“I asked the men if they would be in trouble with the captain when they got back and one very sheepishly told me ‘I am the captain,'” Twinning said. He added the three men “were really nice guys.”

While this incident has a happy ending, the U.S. Coast Guard (USCG) has fought for years to end the practice of “drinking and boating.” According to a 2014 report from the USCG, “16 percent of boating fatalities” are related to consuming alcohol. Many boaters are lulled into a false sense of security and believe myths like penalties for boating under the influence are lesser than those given to people caught driving drunk; or that since boats are often recreational vehicles, drinking is part of the experience.

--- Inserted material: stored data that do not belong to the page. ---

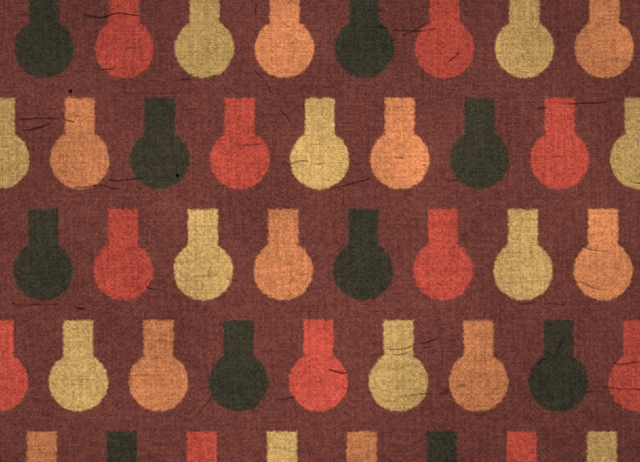
Give the GLSL for this pattern, as a WebGL 2 fragment shader.

```glsl
#version 300 es
precision highp float;
// Staggered rows of keyhole-like bulbs (disc plus square neck) on worn maroon cloth.
// Each bulb is the union of two distance functions in a repeated cell; layered
// noise adds weave, grain and stains, and a loop scatters fine creases.
uniform vec2 u_resolution;
out vec4 outColor;

float hash(vec2 p) {
  return fract(sin(dot(p, vec2(127.1, 311.7))) * 43758.5453);
}

float noise(vec2 p) {
  vec2 i = floor(p), f = fract(p);
  f = f * f * (3.0 - 2.0 * f);
  return mix(mix(hash(i), hash(i + vec2(1, 0)), f.x),
             mix(hash(i + vec2(0, 1)), hash(i + vec2(1, 1)), f.x), f.y);
}

float fbm(vec2 p) {
  float sum = 0.0, amp = 0.5;
  for (int i = 0; i < 4; i++) {
    sum += amp * noise(p);
    p = p * 2.03 + 17.3;
    amp *= 0.5;
  }
  return sum / 0.9375;
}

float bulbDistance(vec2 p) {
  vec2 neck = abs(p - vec2(0.0, 0.385)) - vec2(0.187, 0.385);
  float box = length(max(neck, 0.0)) + min(max(neck.x, neck.y), 0.0);
  return min(length(p) - 0.37, box);
}

float segmentDistance(vec2 p, vec2 a, vec2 d) {
  return length(p - a - d * clamp(dot(p - a, d) / dot(d, d), 0.0, 1.0));
}

vec3 bulbColor(int i) {
  if (i == 0) return vec3(0.225, 0.208, 0.162);  // charcoal
  if (i == 1) return vec3(0.72, 0.295, 0.24);    // red
  if (i == 2) return vec3(0.74, 0.59, 0.36);     // straw
  return vec3(0.775, 0.48, 0.31);                // orange
}

// Creases: short wavering lines, mostly near horizontal
float creases(vec2 p, float height) {
  vec2 warped = p + 0.12 * (vec2(noise(p * 4.0), noise(p * 4.0 + 31.0)) - 0.5);
  float ink = 0.0;
  for (int i = 0; i < 36; i++) {
    float n = float(i);
    vec2 start = vec2(8.0, height) * vec2(hash(vec2(n, 1.7)), hash(vec2(n, 5.3)));
    float turn = hash(vec2(n, 9.1)) - 0.5;
    float angle = i % 3 == 0 ? turn * 3.0 : turn * 0.35;
    vec2 along = (0.2 + 0.7 * hash(vec2(n, 3.9))) * vec2(cos(angle), sin(angle));
    float d = segmentDistance(warped, start, along);
    ink = max(ink, (0.4 + 0.6 * hash(vec2(n, 7.7))) * smoothstep(0.02, 0.003, d));
  }
  return ink * smoothstep(0.2, 0.6, noise(p * 9.0));
}

void main() {
  // Eight columns across; depth is measured down from the top edge
  vec2 p = gl_FragCoord.xy / u_resolution.x * 8.0;
  float height = 8.0 * u_resolution.y / u_resolution.x;
  float pixel = 8.0 / u_resolution.x;
  float depth = height - p.y;

  // Row and column of the nearest bulb, odd rows shifted by half a column
  float row = floor((depth + 0.296) / 1.39);
  float x = p.x + 0.008 * row - (mod(row, 2.0) < 0.5 ? 0.555 : 0.005);
  float column = floor(x + 0.5);
  vec2 local = vec2(x - column, 0.604 + 1.39 * row - depth);

  // Each row starts at another colour of the cycle
  int rowStart[5] = int[5](0, 2, 0, 1, 3);
  vec3 paint = bulbColor((int(column) + rowStart[int(row) % 5] + 4) % 4);
  paint *= 0.94 + 0.12 * hash(vec2(column, row) + 4.6);

  // Slightly frayed print edge over the ground
  vec3 ground = vec3(0.425, 0.232, 0.202);
  float d = bulbDistance(local) + 0.022 * (noise(p * 28.0) - 0.5);
  float soft = pixel + 0.008;
  vec3 color = mix(ground, paint, smoothstep(soft, -soft, d));

  // Weave of thin threads, cloth grain and broad stains
  float weave = noise(p * vec2(5.0, 46.0)) + noise(p * vec2(46.0, 5.0)) - 1.0;
  float grain = noise(p * 38.0) + 0.7 * hash(floor(p * 64.0)) - 0.85;
  float stain = fbm(p * 1.3 + 6.0) - 0.5;
  color *= 1.0 + 0.09 * weave + 0.16 * grain + 0.22 * stain;
  color += 0.025 * grain;

  // Dark thread breaks and creases
  float breaks = smoothstep(0.8, 0.95, noise(p * vec2(3.0, 34.0) + 50.0))
               + smoothstep(0.85, 0.97, noise(p * vec2(34.0, 3.0) + 90.0));
  color *= 1.0 - 0.14 * breaks * noise(p * 6.0);
  color *= 1.0 - 0.42 * creases(p, height);

  // A few dark specks
  vec2 speckCell = floor(p * 1.6);
  vec2 speckAt = 0.2 + 0.6 * vec2(hash(speckCell + 2.0), hash(speckCell + 8.0));
  float speck = smoothstep(0.05, 0.02, length(fract(p * 1.6) - speckAt));
  color *= 1.0 - 0.7 * speck * step(0.95, hash(speckCell + 13.0));

  // Gentle darkening toward the corners
  vec2 uv = gl_FragCoord.xy / u_resolution - 0.5;
  color *= 1.04 - 0.28 * dot(uv, uv);
  outColor = vec4(clamp(color, 0.0, 1.0), 1.0);
}
```
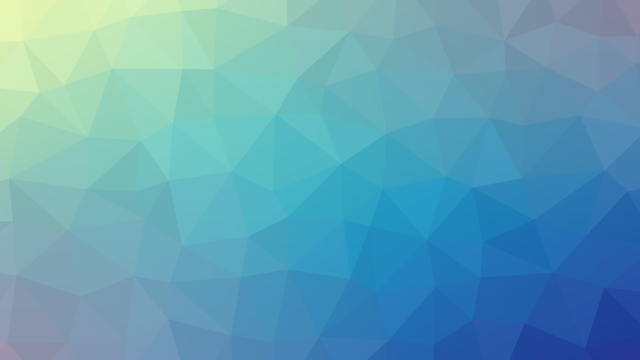
Write a Shadertoy shader that draws this background.

```glsl
const float ROWS = 7.0;            // mesh cells over the canvas height
const float JITTER = 0.72;         // vertex scatter, as a share of a cell
const float SHADE = 0.022;         // random brightness change per facet
const float SMOOTHNESS = 0.25;     // share of the unfaceted gradient
const float CORNER_REACH = 0.65;   // radius of the muted corner glows
const vec3 MAUVE_TOP = vec3(0.55, 0.52, 0.62);
const vec3 MAUVE_BOTTOM = vec3(0.60, 0.57, 0.67);
const int LAST_STOP = 8;
const vec3 RAMP[9] = vec3[9](
    vec3(0.94, 0.98, 0.70), vec3(0.79, 0.92, 0.71), vec3(0.57, 0.83, 0.74),
    vec3(0.40, 0.77, 0.76), vec3(0.26, 0.71, 0.78), vec3(0.13, 0.58, 0.76),
    vec3(0.13, 0.45, 0.71), vec3(0.14, 0.32, 0.64), vec3(0.14, 0.20, 0.57));

float hash(vec2 p) {
    return fract(sin(dot(p, vec2(127.1, 311.7))) * 43758.5453);
}

float cross2(vec2 a, vec2 b) {
    return a.x * b.y - a.y * b.x;
}

// One scattered vertex per cell
vec2 vertex(vec2 cell) {
    vec2 offset = vec2(hash(cell), hash(cell + 57.3)) - 0.5;
    return cell + 0.5 + JITTER * offset;
}

// Diagonal ramp with muted glows in the other two corners
vec3 gradient(vec2 uv) {
    uv = clamp(uv, 0.0, 1.0);
    float t = 0.5 * (uv.x + 1.0 - uv.y) * float(LAST_STOP);
    int i = min(int(t), LAST_STOP - 1);
    vec3 color = mix(RAMP[i], RAMP[i + 1], t - float(i));
    float top = max(0.0, 1.0 - distance(uv, vec2(1.0)) / CORNER_REACH);
    float bottom = max(0.0, 1.0 - length(uv) / CORNER_REACH);
    color = mix(color, MAUVE_TOP, top);
    return mix(color, MAUVE_BOTTOM, bottom);
}

// Signed distance to an edge, positive on its left
float edge(vec2 p, vec2 a, vec2 b) {
    return cross2(normalize(b - a), p - a);
}

// Facet colour weighted by its coverage of the pixel
vec4 facet(vec2 p, vec2 a, vec2 b, vec2 c, vec2 canvas, float pixel) {
    float inside = min(edge(p, a, b), min(edge(p, b, c), edge(p, c, a)));
    float coverage = clamp(0.5 + inside / pixel, 0.0, 1.0);
    vec2 center = (a + b + c) / 3.0;
    vec3 color = gradient(mix(center, p, SMOOTHNESS) / canvas);
    color += SHADE * (2.0 * hash(floor(center * 64.0)) - 1.0);
    return vec4(color, 1.0) * coverage;
}

// True when the diagonal a-c gives the better shaped pair of triangles
bool splitsAC(vec2 a, vec2 b, vec2 c, vec2 d) {
    float sinB = cross2(c - b, a - b), cosB = dot(c - b, a - b);
    float sinD = cross2(a - d, c - d), cosD = dot(a - d, c - d);
    return sinB * cosD + cosB * sinD >= 0.0;
}

void mainImage(out vec4 fragColor, in vec2 fragCoord) {
    float pixel = ROWS / iResolution.y;
    vec2 p = fragCoord * pixel;
    vec2 canvas = iResolution.xy * pixel;
    vec2 home = floor(p - 0.5);

    // Sum the facets of the nearby quads
    vec4 sum = vec4(0.0);
    for (int y = -1; y <= 1; y++) {
        for (int x = -1; x <= 1; x++) {
            vec2 cell = home + vec2(x, y);
            vec2 a = vertex(cell);
            vec2 b = vertex(cell + vec2(1.0, 0.0));
            vec2 c = vertex(cell + vec2(1.0, 1.0));
            vec2 d = vertex(cell + vec2(0.0, 1.0));
            if (splitsAC(a, b, c, d)) {
                sum += facet(p, a, b, c, canvas, pixel);
                sum += facet(p, a, c, d, canvas, pixel);
            } else {
                sum += facet(p, a, b, d, canvas, pixel);
                sum += facet(p, b, c, d, canvas, pixel);
            }
        }
    }
    vec3 color = sum.a > 0.001 ? sum.rgb / sum.a : gradient(p / canvas);
    fragColor = vec4(color, 1.0);
}
```
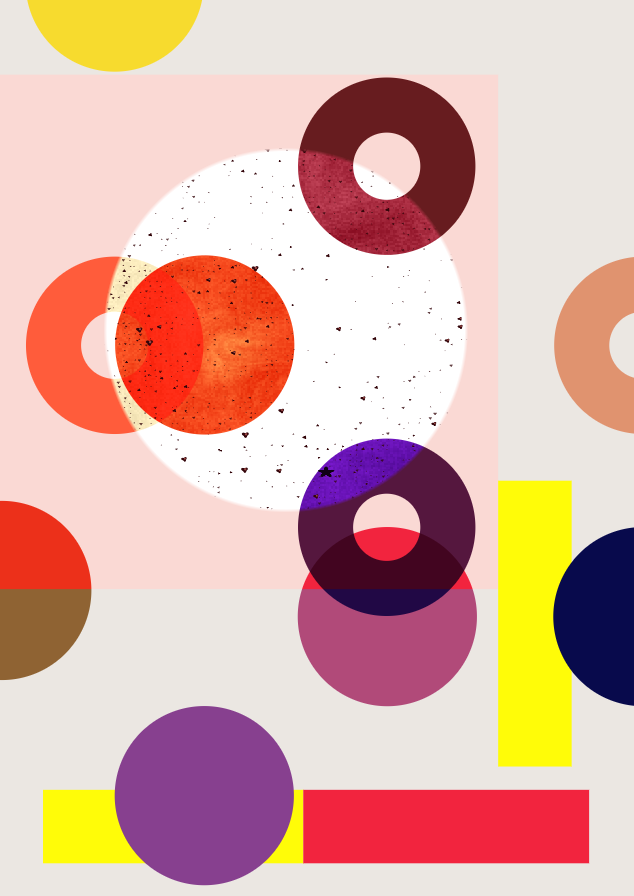
Give the GLSL for this background, as a WebGL 1 fragment shader.

```glsl
precision highp float;
// Geometric poster: flat discs, rings and bars over a pale ground and pink panel.
// Overlaps change colour through coverage masks; a speckled white disc adds
// cellular grit and layered-sine mottling. Lengths are in canvas heights.
uniform vec2 u_resolution;

const vec3 GROUND = vec3(0.92, 0.905, 0.888);
const vec3 PINK   = vec3(0.982, 0.85, 0.83);
const vec3 YELLOW = vec3(1.0, 0.99, 0.03);
const vec3 RED    = vec3(0.95, 0.14, 0.245);
const float R_OUT  = 0.099;
const float R_HOLE = 0.0375;

float hash(vec2 p) {
  return fract(sin(dot(p, vec2(127.1, 311.7))) * 43758.55);
}

// Coverage of a signed distance, smoothed over the given width
float cover(float d, float soft) {
  return clamp(0.5 - d / soft, 0.0, 1.0);
}

float disc(vec2 p, vec2 center, float radius, float soft) {
  return cover(length(p - center) - radius, soft);
}

float ring(vec2 p, vec2 center, float soft) {
  float r = length(p - center);
  return cover(max(r - R_OUT, R_HOLE - r), soft);
}

float box(vec2 p, vec2 low, vec2 high, float soft) {
  vec2 d = abs(p - 0.5 * (low + high)) - 0.5 * (high - low);
  return cover(max(d.x, d.y), soft);
}

// Cellular specks: one wobbly dot per chosen cell; x = dot, y = bright core
vec2 specks(vec2 p, float cells, float density, float soft) {
  vec2 g = p * cells;
  vec2 id = floor(g);
  vec2 jitter = vec2(hash(id + 3.7), hash(id + 9.2));
  vec2 d = fract(g) - mix(vec2(0.3), vec2(0.7), jitter);
  float size = hash(id + 21.4);
  float radius = mix(0.07, 0.25, size * size * size);
  float wobble = 1.0 + 0.25 * sin(3.0 * atan(d.y, d.x + 0.0001) + 6.3 * size);
  float r = length(d * vec2(0.9, 1.15));
  float on = step(hash(id), density);
  float s = soft * cells;
  float core = cover(length(d - 0.05) - radius * 0.4, s) * step(0.75, size);
  return on * vec2(cover(r - radius * wobble, s), core);
}

// Layered, warped sines in the range 0 to 1
float mottle(vec2 p) {
  float sum = 0.0;
  float amp = 0.5;
  for (int i = 0; i < 5; i++) {
    p = mat2(0.8, 0.6, -0.6, 0.8) * p * 1.9 + 1.3;
    p += 0.6 * sin(p.yx * 1.3);
    sum += amp * sin(p.x) * sin(p.y);
    amp *= 0.68;
  }
  return clamp(0.5 + 0.55 * sum, 0.0, 1.0);
}

void main() {
  float px = 1.0 / u_resolution.y;
  vec2 p = gl_FragCoord.xy * px;

  // Ground, panel and speckled white disc
  vec2 whiteCenter = vec2(0.319, 0.6315);
  float panel = box(p, vec2(-0.1, 0.3425), vec2(0.556, 0.9167), px);
  float white = disc(p, whiteCenter, 0.2015, px + 0.003);
  vec3 col = mix(GROUND, PINK, panel);
  col = mix(col, vec3(0.97, 0.86, 0.18), disc(p, vec2(0.128, 1.0195), 0.0995, px));
  col = mix(col, vec3(1.0), white);

  // Surface texture shared by every shape lying on the white disc
  float cloud = mottle(p * 16.0);
  float grain = hash(floor(p * 420.0)) - 0.5;
  float tone = (cloud - 0.5) * 0.25 + grain * 0.12;

  // Left ring and orange disc
  float leftRing = ring(p, vec2(0.128, 0.6146), px);
  float orange = disc(p, vec2(0.2285, 0.615), 0.1, px);
  vec3 cream = vec3(1.0, 0.94, 0.76) + tone * 0.4;
  col = mix(col, mix(vec3(1.0, 0.36, 0.23), cream, white), leftRing);
  float glow = smoothstep(0.08, 0.0, length((p - vec2(0.265, 0.605)) * vec2(1.2, 1.0)));
  vec3 fire = mix(vec3(0.96, 0.28, 0.11), vec3(1.0, 0.6, 0.28), glow * cloud);
  fire += tone * vec3(0.3, 0.7, 0.5);
  vec3 scarlet = vec3(1.0, 0.17, 0.08) + tone * 0.25;
  col = mix(col, mix(fire, scarlet, leftRing), orange);

  // Lower disc, then the two dark rings that cross the white disc
  float lower = disc(p, vec2(0.4323, 0.3118), 0.1, px);
  col = mix(col, mix(vec3(0.695, 0.29, 0.475), RED, panel), lower);
  float topRing = ring(p, vec2(0.4316, 0.8145), px);
  float plumRing = ring(p, vec2(0.4316, 0.4115), px);
  vec3 crimson = vec3(0.66, 0.17, 0.25) + tone * 0.7;
  vec3 violet = vec3(0.4, 0.07, 0.7) + tone * vec3(0.5, 0.2, 0.7);
  col = mix(col, mix(vec3(0.405, 0.11, 0.12), crimson, white), topRing);
  vec3 plum = mix(vec3(0.335, 0.09, 0.245), violet, white);
  vec3 shade = mix(vec3(0.13, 0.03, 0.27), vec3(0.26, 0.02, 0.125), panel);
  col = mix(col, mix(plum, shade, lower), plumRing);

  // Grit: sparse in the middle, denser near the rim and on coloured shapes
  float rim = smoothstep(0.08, 0.2, length(p - whiteCenter));
  float tinted = max(max(leftRing, orange), max(topRing, plumRing));
  vec2 coarse = specks(p, 75.0, 0.07 + 0.1 * rim + 0.06 * tinted, px);
  vec2 fine = specks(p + 0.37, 170.0, 0.04 + 0.1 * rim + 0.25 * tinted, px);
  col = mix(col, vec3(0.2, 0.02, 0.04), white * max(coarse.x, fine.x * 0.75));
  col = mix(col, vec3(0.8, 0.4, 0.38), white * coarse.y * 0.7);
  vec2 blot = (p - vec2(0.364, 0.473)) * vec2(0.8, 1.2);
  float ragged = 0.0055 + 0.002 * sin(5.0 * atan(blot.y, blot.x + 0.0001));
  col = mix(col, vec3(0.06, 0.0, 0.08), cover(length(blot) - ragged, px));

  // Flat shapes around the panel
  col = mix(col, mix(vec3(0.56, 0.39, 0.2), vec3(0.925, 0.19, 0.1), panel), disc(p, vec2(0.002, 0.341), 0.1, px));
  col = mix(col, vec3(0.88, 0.575, 0.435), ring(p, vec2(0.7175, 0.6146), px));
  col = mix(col, YELLOW, box(p, vec2(0.556, 0.1445), vec2(0.638, 0.4635), px));
  col = mix(col, vec3(0.03, 0.04, 0.3), disc(p, vec2(0.7175, 0.3118), 0.1, px));
  col = mix(col, YELLOW, box(p, vec2(0.048, 0.0365), vec2(0.3385, 0.1185), px));
  col = mix(col, RED, box(p, vec2(0.3385, 0.0365), vec2(0.6575, 0.1185), px));
  col = mix(col, vec3(0.53, 0.25, 0.56), disc(p, vec2(0.228, 0.112), 0.1, px));

  gl_FragColor = vec4(col, 1.0);
}
```
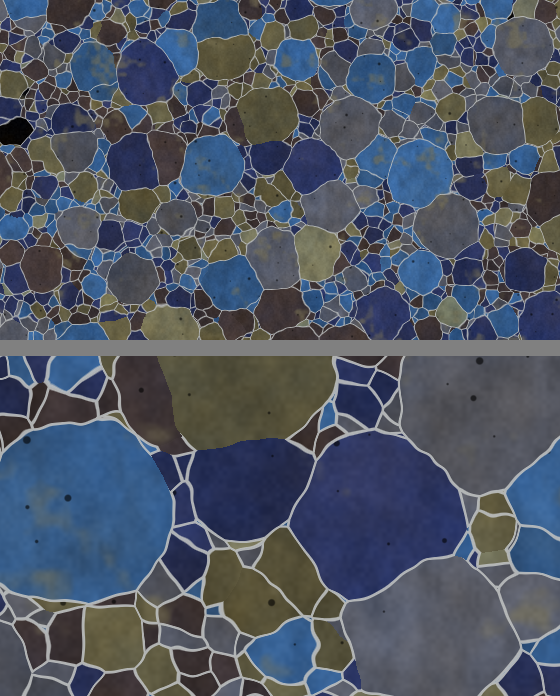
Top: the whole. Bottom: its middle third, enlarged.
A WebGL 2 fragment shader for this texture:

```glsl
#version 300 es
precision highp float;
precision highp int;
uniform vec2 u_resolution;
out vec4 outColor;

vec3 hash(ivec3 p) {
  uvec3 v = uvec3(p + 4096) * 1664525u + 1013904223u;
  v.x += v.y * v.z; v.y += v.z * v.x; v.z += v.x * v.y;
  v ^= v >> 16u;
  v.x += v.y * v.z; v.y += v.z * v.x; v.z += v.x * v.y;
  return vec3(v >> 8u) / 16777216.0;
}

float noise(vec2 p, int seed) {
  ivec2 i = ivec2(floor(p));
  vec2 f = fract(p);
  f = f * f * (3.0 - 2.0 * f);
  float low = mix(hash(ivec3(i, seed)).x, hash(ivec3(i + ivec2(1, 0), seed)).x, f.x);
  float high = mix(hash(ivec3(i + ivec2(0, 1), seed)).x, hash(ivec3(i + 1, seed)).x, f.x);
  return mix(low, high, f.y);
}

float fbm(vec2 p, int seed) {
  return 0.5 * noise(p, seed) + 0.3 * noise(p * 2.1, seed + 1) + 0.2 * noise(p * 4.3, seed + 2);
}

float layerSize(int layer) {
  return 0.034 * pow(2.1, float(layer));
}

// Grain seed: position and squared radius
vec3 grainSeed(ivec3 id) {
  float size = layerSize(id.z);
  vec3 h = hash(id);
  return vec3((vec2(id.xy) + 0.1 + 0.8 * h.xy) * size, 0.45 * size * size * h.z * h.z);
}

float power(vec2 p, vec3 seed) {
  vec2 d = p - seed.xy;
  return dot(d, d) - seed.z;
}

ivec3 neighbour(vec2 p, int layer, int k) {
  return ivec3(ivec2(floor(p / layerSize(layer))) + ivec2(k % 5, k / 5) - 2, layer);
}

ivec3 findGrain(vec2 p) {
  ivec3 nearest = ivec3(0);
  float best = 1e5;
  for (int layer = 0; layer < 3; layer++)
    for (int k = 0; k < 25; k++) {
      ivec3 id = neighbour(p, layer, k);
      float d = power(p, grainSeed(id));
      if (d < best) { best = d; nearest = id; }
    }
  return nearest;
}

// Distance to the closest boundary, with a few boundaries left open
float boundaryDistance(vec2 p, ivec3 grain) {
  vec3 own = grainSeed(grain);
  float ownPower = power(p, own), nearest = 1.0;
  for (int layer = 0; layer < 3; layer++)
    for (int k = 0; k < 25; k++) {
      ivec3 id = neighbour(p, layer, k);
      if (id == grain || hash(id + grain + 77).x < 0.06) continue;
      vec3 other = grainSeed(id);
      float d = (power(p, other) - ownPower) / (2.0 * distance(own.xy, other.xy));
      nearest = min(nearest, d);
    }
  return nearest;
}

vec3 grainColor(ivec3 grain) {
  vec3 tones[5] = vec3[5](
    vec3(0.36, 0.34, 0.24), vec3(0.24, 0.20, 0.20), vec3(0.16, 0.19, 0.34),
    vec3(0.20, 0.35, 0.53), vec3(0.32, 0.33, 0.37));
  vec3 h = hash(grain + ivec3(0, 0, 20));
  float region = fbm(grainSeed(grain).xy * 2.6, 30);
  float tone = fract(0.65 * h.x + 2.2 * region);
  vec3 color = tones[int(tone * 5.0)] * mix(0.86, 1.14, h.y);
  color = mix(color, vec3(0.50, 0.49, 0.35), 0.8 * step(0.965, h.z));
  return color * (1.0 - 0.9 * step(h.z, 0.004));
}

// Small dark pits
float pits(vec2 p, float pixel) {
  ivec2 cell = ivec2(floor(p / 0.05));
  vec3 h = hash(ivec3(cell, 50));
  vec2 center = (vec2(cell) + 0.2 + 0.6 * h.xy) * 0.05;
  float radius = mix(0.001, 0.004, h.z * h.z);
  float shown = step(hash(ivec3(cell, 51)).x, 0.35);
  return shown * (1.0 - smoothstep(radius - pixel, radius + pixel, distance(p, center)));
}

void main() {
  vec2 p = gl_FragCoord.xy / u_resolution.y;
  float pixel = 1.0 / u_resolution.y;

  // Gently bent boundaries
  vec2 bend = vec2(noise(p * 24.0, 60), noise(p * 24.0, 61)) - 0.5;
  vec2 ripple = vec2(noise(p * 65.0, 62), noise(p * 65.0, 63)) - 0.5;
  vec2 q = p + 0.015 * bend + 0.005 * ripple;
  ivec3 grain = findGrain(q);
  float edge = boundaryDistance(q, grain);

  // Mottled fill, stains and grit
  vec3 color = grainColor(grain);
  color *= 0.82 + 0.36 * fbm(p * vec2(38.0, 26.0), 70);
  color += 0.05 * (fbm(p * 14.0, 80) - 0.5) * vec3(1.2, 0.4, -1.0);
  float stain = smoothstep(0.64, 0.85, fbm(p * 17.0, 90));
  color = mix(color, vec3(0.48, 0.45, 0.33), 0.55 * stain);
  color += 0.03 * (noise(p * 230.0, 95) - 0.5);
  color *= 1.0 - 0.6 * pits(p, pixel);

  // Thin pale boundary lines
  float line = clamp((0.0014 - edge) / pixel + 0.5, 0.0, 1.0);
  color = mix(color, vec3(0.74, 0.75, 0.75), 0.9 * line);
  outColor = vec4(color, 1.0);
}
```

“Jail time, lawsuits, injury, and death can all result from driving a boat drunk,” the USCG report said. “Boozing and boating is definitely a great way to ruin a good time.”